• **PROBLEM REQUIREMENTS**: Let the answer be the lines from the one with "523C556 526 545" to the end of the entries, copied exactly with both boundary lines kept.

(DATA SUPPLIED Opens)

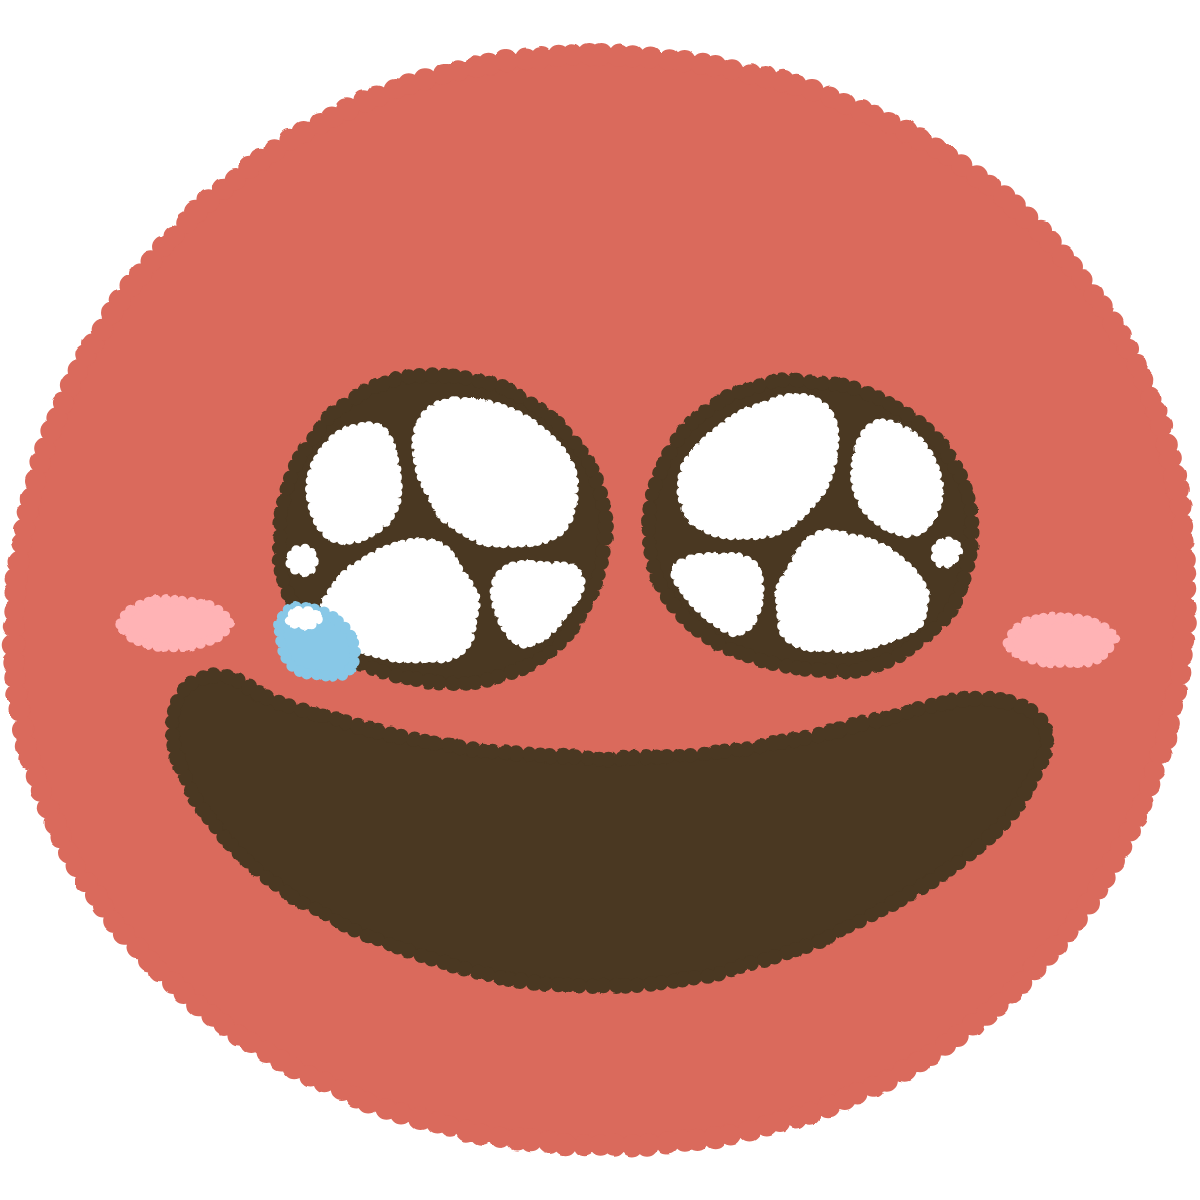
<!DOCTYPE html>
<html lang="en">
<head>
<meta charset="utf-8">
<title>Teary happy face</title>
<style>
:root {
  --paper: #ffffff;
  --face: #da6a5c;
  --ink: #4a3822;
  --shine: #ffffff;
  --blush: #ffb3b5;
  --tear: #88c8e7;
}
html, body { margin: 0; padding: 0; width: 1200px; height: 1200px; overflow: hidden; background: var(--paper); }
.sticker { display: block; width: 1200px; height: 1200px; }

/* Round dots along each outline give the soft, crayon-like bumpy edge */
.face, .ink, .shine, .blush, .tear { stroke-linecap: round; stroke-linejoin: round; }
.face  { fill: var(--face);  stroke: var(--face);  stroke-width: 29; stroke-dasharray: 0 22 0 18 0 24 0 20 0 25; }
.ink   { fill: var(--ink);   stroke: var(--ink);   stroke-width: 20; stroke-dasharray: 0 17 0 14 0 18 0 15 0 12; }
.shine { fill: var(--shine); stroke: var(--shine); stroke-width: 13; stroke-dasharray: 0 11 0 9 0 12 0 10; }
.blush { fill: var(--blush); stroke: var(--blush); stroke-width: 14; stroke-dasharray: 0 12 0 10 0 13; }
.tear  { fill: var(--tear);  stroke: var(--tear);  stroke-width: 15; stroke-dasharray: 0 13 0 10 0 12; }
</style>
</head>
<body>
<svg class="sticker" viewBox="0 0 1568 1568" role="img" aria-label="Round red face with big sparkling eyes, a tear and a wide open smile">
  <defs>
    <path id="cheek" d="M-70 2C-62 -20 -36 -30 0 -30C36 -30 62 -20 70 0C62 20 36 30 4 30C-36 30 -64 20 -70 2Z"/>
    <circle id="sparkle" r="15"/>
    <filter id="hand-drawn" x="-2%" y="-2%" width="104%" height="104%" color-interpolation-filters="sRGB">
      <feTurbulence type="fractalNoise" baseFrequency="0.022" numOctaves="1" seed="7" result="wobble"/>
      <feDisplacementMap in="SourceGraphic" in2="wobble" scale="9" xChannelSelector="R" yChannelSelector="G"/>
    </filter>
  </defs>

  <g filter="url(#hand-drawn)">
    <path class="face" d="M770 72C355 72 18 414 18 835C18 1202 368 1497 800 1497C1224 1497 1550 1176 1550 760C1550 371 1211 72 770 72Z"/>

    <g id="cheeks" class="blush">
      <use href="#cheek" x="229" y="814"/>
      <use href="#cheek" x="1387" y="837"/>
    </g>

    <path id="mouth" class="ink" d="M280 882C300 881 315 892 335 907C480 962 640 991 795 991C940 991 1060 965 1160 937C1210 922 1250 913 1285 912C1340 914 1368 940 1369 966C1360 1010 1330 1062 1285 1100C1150 1212 960 1289 790 1289C600 1289 440 1215 345 1145C280 1085 225 1020 225 950C226 905 255 883 280 882Z"/>

    <g id="left-eye">
      <path class="ink" d="M565 490C450 490 364 590 364 715C364 815 465 893 595 893C710 893 791 800 791 695C791 580 690 490 565 490Z"/>
      <g class="shine">
        <path d="M482 557C508 556 520 590 520 628C520 662 508 698 445 707C420 706 406 665 405 640C406 596 440 558 482 557Z"/>
        <path d="M592 523C556 526 545 556 545 580C548 650 590 710 665 710C715 707 738 695 744 680C755 640 750 615 734 590C705 548 650 524 592 523Z"/>
        <path d="M552 707C585 707 605 748 621 782L617 828C608 855 590 861 560 861C525 861 490 856 465 845L423 790C440 750 500 707 552 707Z"/>
        <path d="M695 737L745 741C756 748 761 756 758 768C745 805 715 830 685 840C655 832 648 800 646 770C648 750 668 737 695 737Z"/>
        <use href="#sparkle" x="395" y="733"/>
      </g>
    </g>

    <g id="right-eye">
      <path class="ink" d="M1040 497C925 497 847 590 847 695C847 800 950 876 1090 876C1195 876 1270 800 1270 690C1270 585 1165 497 1040 497Z"/>
      <g class="shine">
        <path d="M1050 520C1080 522 1091 550 1091 572C1086 650 1040 699 972 699C930 698 905 687 900 672C890 650 888 625 896 609C925 560 990 520 1050 520Z"/>
        <path d="M1154 553C1185 553 1225 595 1227 630C1227 660 1215 695 1188 697C1150 690 1118 665 1117 622C1117 585 1130 553 1154 553Z"/>
        <path d="M1080 697C1130 697 1190 730 1210 774L1203 812C1185 835 1130 847 1085 847C1050 847 1025 840 1022 820L1018 772C1040 730 1055 697 1080 697Z"/>
        <path d="M945 727C975 727 993 742 993 758C993 790 985 822 958 825C925 815 890 775 883 750C890 728 915 728 945 727Z"/>
        <use href="#sparkle" x="1237" y="722"/>
      </g>
    </g>

    <g id="teardrop">
      <path class="tear" d="M388 793C415 793 445 806 459 832L464 858C461 876 452 882 440 882L405 881C382 878 370 860 367 838L364 818C366 802 374 793 388 793Z"/>
      <ellipse class="shine" cx="396" cy="808" rx="18" ry="10"/>
    </g>
  </g>
</svg>
</body>
</html>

(DATA SUPPLIED Closes)

• **RESPONSE TO THIS EXERCISE**:
        <path d="M592 523C556 526 545 556 545 580C548 650 590 710 665 710C715 707 738 695 744 680C755 640 750 615 734 590C705 548 650 524 592 523Z"/>
        <path d="M552 707C585 707 605 748 621 782L617 828C608 855 590 861 560 861C525 861 490 856 465 845L423 790C440 750 500 707 552 707Z"/>
        <path d="M695 737L745 741C756 748 761 756 758 768C745 805 715 830 685 840C655 832 648 800 646 770C648 750 668 737 695 737Z"/>
        <use href="#sparkle" x="395" y="733"/>
      </g>
    </g>

    <g id="right-eye">
      <path class="ink" d="M1040 497C925 497 847 590 847 695C847 800 950 876 1090 876C1195 876 1270 800 1270 690C1270 585 1165 497 1040 497Z"/>
      <g class="shine">
        <path d="M1050 520C1080 522 1091 550 1091 572C1086 650 1040 699 972 699C930 698 905 687 900 672C890 650 888 625 896 609C925 560 990 520 1050 520Z"/>
        <path d="M1154 553C1185 553 1225 595 1227 630C1227 660 1215 695 1188 697C1150 690 1118 665 1117 622C1117 585 1130 553 1154 553Z"/>
        <path d="M1080 697C1130 697 1190 730 1210 774L1203 812C1185 835 1130 847 1085 847C1050 847 1025 840 1022 820L1018 772C1040 730 1055 697 1080 697Z"/>
        <path d="M945 727C975 727 993 742 993 758C993 790 985 822 958 825C925 815 890 775 883 750C890 728 915 728 945 727Z"/>
        <use href="#sparkle" x="1237" y="722"/>
      </g>
    </g>

    <g id="teardrop">
      <path class="tear" d="M388 793C415 793 445 806 459 832L464 858C461 876 452 882 440 882L405 881C382 878 370 860 367 838L364 818C366 802 374 793 388 793Z"/>
      <ellipse class="shine" cx="396" cy="808" rx="18" ry="10"/>
    </g>
  </g>
</svg>
</body>
</html>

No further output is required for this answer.